**Problem to work on**. Word for word, reproduce the records, keeping none of the pictures.

**Supplied records**.
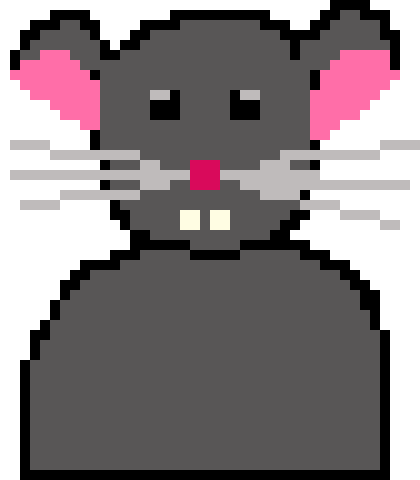
<!DOCTYPE html>
<html lang="en">
<head>
<meta charset="utf-8">
<title>Pixel mouse</title>
<style>
:root {
  --paper: #ffffff;
  --outline: #000000;
  --fur: #585656;
  --ear: #ff6ea8;
  --nose: #d90a5b;
  --whisker: #bfbbbb;
  --tooth: #fffde3;
}
html, body { margin: 0; background: var(--paper); overflow: hidden; }
.mouse { display: block; width: 420px; height: 480px; shape-rendering: crispEdges; }
.outline { fill: var(--outline); }
.fur { fill: var(--fur); }
.ear { fill: var(--ear); }
.nose { fill: var(--nose); }
.whisker { fill: var(--whisker); }
.tooth { fill: var(--tooth); }
</style>
</head>
<body>
<svg class="mouse" viewBox="0 0 420 480" role="img" aria-label="Pixel art portrait of a grey mouse">
  <g id="body">
    <path class="outline" d="M20 480V360H30V330H40V320H50V300H60V280H70V270H80V260H110V250H130V240H310V250H330V260H350V270H360V280H370V290H380V330H390V480Z"/>
    <path class="fur" d="M30 470V360H40V340H50V320H60V300H70V290H80V280H90V270H120V260H140V250H160V240H280V250H300V260H320V270H340V280H350V290H360V310H370V330H380V470Z"/>
  </g>
  <g id="head">
    <path class="outline" d="M10 80V70H10V50H20V30H30V20H50V10H90V20H100V40H110V50H120V40H130V30H140V20H170V10H270V20H290V30H310V20H320V10H330V0H370V10H390V30H400V80H390V90H380V100H370V110H360V120H340V130H330V140H320V190H310V220H300V230H290V240H280V250H240V260H190V250H150V240H130V230H120V220H110V200H100V150H90V130H80V120H60V110H50V100H30V90H20V80Z"/>
    <path class="fur" d="M20 70V50H30V40H40V30H60V20H80V30H90V40H100V60H120V50H140V40H150V30H180V20H260V30H280V40H290V60H300V40H320V30H330V20H340V10H360V20H380V40H390V70H310V190H300V210H290V220H280V230H270V240H240V250H190V240H150V230H130V210H120V200H110V150H100V70Z"/>
  </g>
  <g id="inner-ears" class="ear">
    <path d="M10 80V70H20V60H40V50H70V60H80V70H90V80H100V130H80V120H60V110H50V100H30V90H20V80Z"/>
    <path d="M400 80V70H390V50H340V60H330V70H320V90H310V140H330V130H340V120H360V110H370V100H380V90H390V80Z"/>
  </g>
  <g id="eyes">
    <rect class="outline" x="150" y="90" width="30" height="30"/>
    <rect class="whisker" x="150" y="90" width="20" height="10"/>
    <rect class="outline" x="230" y="90" width="30" height="30"/>
    <rect class="whisker" x="240" y="90" width="20" height="10"/>
  </g>
  <g id="whiskers" class="whisker">
    <path d="M10 140H50V150H140V160H160V170H190V180H170V190H140V200H60V210H20V200H60V190H120V190H140V180H10V170H140V160H50V150H10Z"/>
    <path d="M420 140H380V150H280V160H260V170H220V180H240V190H260V200H300V210H340V220H380V230H400V220H380V210H340V200H300V190H410V180H320V170H290V160H380V150H420Z"/>
  </g>
  <rect id="nose" class="nose" x="190" y="160" width="30" height="30"/>
  <g id="teeth" class="tooth">
    <rect x="180" y="210" width="20" height="20"/>
    <rect x="210" y="210" width="20" height="20"/>
  </g>
</svg>
</body>
</html>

**Result for this exercise**.
<!DOCTYPE html>
<html lang="en">
<head>
<meta charset="utf-8">
<title>Pixel mouse</title>
<style>
:root {
  --paper: #ffffff;
  --outline: #000000;
  --fur: #585656;
  --ear: #ff6ea8;
  --nose: #d90a5b;
  --whisker: #bfbbbb;
  --tooth: #fffde3;
}
html, body { margin: 0; background: var(--paper); overflow: hidden; }
.mouse { display: block; width: 420px; height: 480px; shape-rendering: crispEdges; }
.outline { fill: var(--outline); }
.fur { fill: var(--fur); }
.ear { fill: var(--ear); }
.nose { fill: var(--nose); }
.whisker { fill: var(--whisker); }
.tooth { fill: var(--tooth); }
</style>
</head>
<body>
<svg class="mouse" viewBox="0 0 420 480" role="img" aria-label="Pixel art portrait of a grey mouse">
  <g id="body">
    <path class="outline" d="M20 480V360H30V330H40V320H50V300H60V280H70V270H80V260H110V250H130V240H310V250H330V260H350V270H360V280H370V290H380V330H390V480Z"/>
    <path class="fur" d="M30 470V360H40V340H50V320H60V300H70V290H80V280H90V270H120V260H140V250H160V240H280V250H300V260H320V270H340V280H350V290H360V310H370V330H380V470Z"/>
  </g>
  <g id="head">
    <path class="outline" d="M10 80V70H10V50H20V30H30V20H50V10H90V20H100V40H110V50H120V40H130V30H140V20H170V10H270V20H290V30H310V20H320V10H330V0H370V10H390V30H400V80H390V90H380V100H370V110H360V120H340V130H330V140H320V190H310V220H300V230H290V240H280V250H240V260H190V250H150V240H130V230H120V220H110V200H100V150H90V130H80V120H60V110H50V100H30V90H20V80Z"/>
    <path class="fur" d="M20 70V50H30V40H40V30H60V20H80V30H90V40H100V60H120V50H140V40H150V30H180V20H260V30H280V40H290V60H300V40H320V30H330V20H340V10H360V20H380V40H390V70H310V190H300V210H290V220H280V230H270V240H240V250H190V240H150V230H130V210H120V200H110V150H100V70Z"/>
  </g>
  <g id="inner-ears" class="ear">
    <path d="M10 80V70H20V60H40V50H70V60H80V70H90V80H100V130H80V120H60V110H50V100H30V90H20V80Z"/>
    <path d="M400 80V70H390V50H340V60H330V70H320V90H310V140H330V130H340V120H360V110H370V100H380V90H390V80Z"/>
  </g>
  <g id="eyes">
    <rect class="outline" x="150" y="90" width="30" height="30"/>
    <rect class="whisker" x="150" y="90" width="20" height="10"/>
    <rect class="outline" x="230" y="90" width="30" height="30"/>
    <rect class="whisker" x="240" y="90" width="20" height="10"/>
  </g>
  <g id="whiskers" class="whisker">
    <path d="M10 140H50V150H140V160H160V170H190V180H170V190H140V200H60V210H20V200H60V190H120V190H140V180H10V170H140V160H50V150H10Z"/>
    <path d="M420 140H380V150H280V160H260V170H220V180H240V190H260V200H300V210H340V220H380V230H400V220H380V210H340V200H300V190H410V180H320V170H290V160H380V150H420Z"/>
  </g>
  <rect id="nose" class="nose" x="190" y="160" width="30" height="30"/>
  <g id="teeth" class="tooth">
    <rect x="180" y="210" width="20" height="20"/>
    <rect x="210" y="210" width="20" height="20"/>
  </g>
</svg>
</body>
</html>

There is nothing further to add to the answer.